I've tried a face mask and it didn't work. I tried hanging secondary window drapes over primary drapes and it worked partially. An ideal solution would be a small bed in a windowless room. For a home owner this can be done but it's a real challenge if you rent a 2-bedroom apartment because you so few rooms and all of them have windows.
Working nights will always be a challenge. I worked 3pm-11pm for years and then did a day shift for a couple months. During those 2 months, I couldn't believe how rested you can be if you go to bed at 9pm and wake up at 6. I felt like a superman.
Sleeping during the day or sleeping until noon will always wear you out to some extent. The only permanent solution is earn some seniority and get off the night shift when you can, leaving the night shift to newbies.

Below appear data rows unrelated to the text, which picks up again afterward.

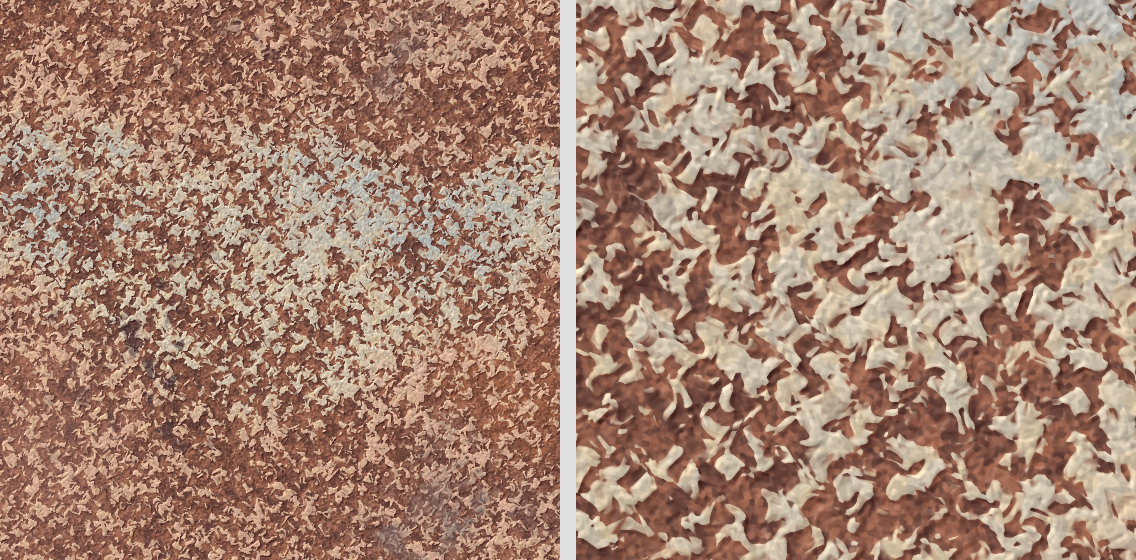
Left, the full canvas; right, a detail of the centre.
Give the GLSL for this texture, as a WebGL 1 fragment shader.

```glsl
precision highp float;
// Weathered painted metal: crisp rust flakes over pale, stained paint.
// Smooth cellular noise at several scales makes the flakes and grit, while
// soft warped zones steer how rusty, blue, peach or grey each region is.
uniform vec2 u_resolution;

vec3 hash3(vec2 cell) {
  vec3 q = fract(cell.xyx * vec3(0.1031, 0.1030, 0.0973));
  q += dot(q, q.yxz + 33.33);
  return fract((q.xxy + q.yzz) * q.zyx);
}

// Cellular noise: random cell values blended by distance to jittered centres
float cellNoise(vec2 p) {
  vec2 base = floor(p);
  vec2 f = p - base;
  float sum = 0.0;
  float total = 0.0;
  for (int y = -1; y <= 1; y++) {
    for (int x = -1; x <= 1; x++) {
      vec2 offset = vec2(float(x), float(y));
      vec3 h = hash3(base + offset + 50.0);
      vec2 d = offset + h.xy - f;
      float weight = exp(-8.0 * dot(d, d));
      sum += h.z * weight;
      total += weight;
    }
  }
  return sum / total;
}

// Ragged flakes: clusters, single flakes and their frayed edges
float flakeField(vec2 p) {
  p += 0.0025 * sin(p.yx * 210.0 + 3.0 * sin(p * 67.0));
  return 0.25 * cellNoise(p * 45.0) + 0.45 * cellNoise(p * 112.0 + 7.3)
       + 0.30 * cellNoise(p * 235.0 + 19.1);
}

// Soft elliptical zone
float zone(vec2 p, vec2 centre, vec2 radius) {
  vec2 d = (p - centre) / radius;
  return exp(-dot(d, d));
}

void main() {
  vec2 p = gl_FragCoord.xy / u_resolution;

  // Broad variation, also used to warp the zone borders
  float coarse = cellNoise(p * 4.5 + 3.0);
  float medium = cellNoise(p * 10.0 + 11.0);
  float small = cellNoise(p * 23.0 + 29.0);
  float broad = 0.45 * coarse + 0.32 * medium + 0.23 * small;
  vec2 q = p + 0.12 * (vec2(medium, coarse) - 0.5) + 0.05 * (small - 0.5);

  // Regions of the sheet
  float arch = q.y - 0.25 - (q.x - 0.5) * (q.x - 0.5);
  float band = smoothstep(-0.08, 0.12, arch) * (1.0 - smoothstep(0.68, 0.77, q.y));
  float dark = zone(q, vec2(0.28, 0.35), vec2(0.16, 0.2));
  float top = zone(q, vec2(0.42, 0.86), vec2(0.3, 0.12));
  float pink = zone(q, vec2(0.07, 0.2), vec2(0.17, 0.22));
  float orange = zone(q, vec2(0.92, 0.32), vec2(0.22, 0.1));
  float blue = zone(q, vec2(0.74, 0.62), vec2(0.28, 0.1))
             + zone(q, vec2(0.07, 0.65), vec2(0.12, 0.07));
  float grey = zone(q, vec2(0.83, 0.1), vec2(0.14, 0.09))
             + 0.6 * zone(q, vec2(0.68, 0.92), vec2(0.13, 0.1));

  // Flake cover, the stain around it, and relief lit from the upper left
  float flake = flakeField(p);
  float relief = flakeField(p + vec2(-0.0018, 0.0018)) - flake;
  float rustiness = 0.05 - 0.09 * band + 0.06 * dark + 0.04 * top
                  - 0.04 * pink + 0.3 * (broad - 0.5);
  float level = flake - 0.5 + rustiness;
  float cover = smoothstep(-0.03, 0.035, level);
  float stain = smoothstep(-0.14, 0.02, level);

  float grit = cellNoise(p * 300.0 + 41.0);
  float tone = cellNoise(p * 75.0 + 57.0);

  // Paint: peach where rusty, cream to blue grey along the band
  vec3 paint = mix(vec3(0.82, 0.66, 0.57), vec3(0.80, 0.75, 0.67), band);
  paint = mix(paint, vec3(0.66, 0.69, 0.70), 0.75 * clamp(blue, 0.0, 1.0));
  paint = mix(paint, vec3(0.84, 0.72, 0.54), 0.35 * smoothstep(0.45, 0.8, tone));
  paint = mix(paint, vec3(0.68, 0.52, 0.43), 0.6 * stain);

  // Rust: dark brown to red brown, warmer or paler by zone
  vec3 rust = mix(vec3(0.39, 0.24, 0.21), vec3(0.60, 0.38, 0.30),
                  smoothstep(0.15, 0.85, 0.6 * tone + 0.4 * grit));
  rust = mix(rust, vec3(0.66, 0.39, 0.25), 0.45 * orange);
  rust = mix(rust, vec3(0.66, 0.46, 0.41), 0.45 * pink);
  rust *= 1.0 - 0.1 * dark;

  vec3 color = mix(paint, rust, 0.93 * cover);
  float greyFilm = clamp(grey, 0.0, 1.0) * smoothstep(0.3, 0.7, 0.5 * small + 0.5 * tone);
  color = mix(color, vec3(0.48, 0.42, 0.42), 0.75 * greyFilm);

  // Sparse purple pits, then relief and grit
  float pit = smoothstep(0.76, 0.88, cellNoise(p * 36.0 + 83.0) + 0.25 * (flake - 0.5));
  color = mix(color, vec3(0.31, 0.23, 0.24), 0.75 * pit * clamp(dark + 0.4 * top, 0.0, 1.0));
  color += 0.4 * relief * vec3(1.0, 0.92, 0.8);
  color *= 0.9 + 0.2 * grit;
  gl_FragColor = vec4(clamp(color, 0.0, 1.0), 1.0);
}
```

Get on the good foot with your patients early so they will sleep get all of their needs met if you can. If you have chronic pain clients be mindful of their schedules or they will run you all night. Do all ya wound care before 11pm. And remember there is enough time it's only when you get to jerking around, over assessing patients, calling the doctor for nothing that you lose time. Stay on your charts cuz those sneaky rascals will come write some last minute orders. Be vigilant about oncoming admissions and your part in them. Don't get sleepy. If you do go get a prescription for Nuvigil. All that soda and quick fix stuff makes you feel groggy and irritable. Don't do what the others are doing. If they going to sleep get rid of them, if they not working get them gone because the minute you get caught up with it you'll be gone. Document before you leave the room. In our facility the computers shut you out of assessments at 10pm because nurses were waiting till 6am to document 7pm assessments. Document all the care you give. You bring the most advanced machine to the hospital when you punch in...... You. So don't rely on the machines rely on your senses and your gut. It has saved millions of lives.
Stay on top of what you have to do and most importantly.....
Mind Ya Business and your patients. Don't be in another nurse room doing her job or down the hall being a busybody. Take care of you and help if you can but not the other way around.
Night Shift is a paradise but it takes a special Nurse.
Hey all am kinda struggling for attention so pls forgive me if am posting on the wrong thread. I am an african trained nurse and registered with my home country's board of nursing and rii now am in maryland as a permanent resident and i want to know the process i have to follow to get registered with the maryland board of nursing and eventually how to make progress in getting my bachelor's degree in nursing. Thanks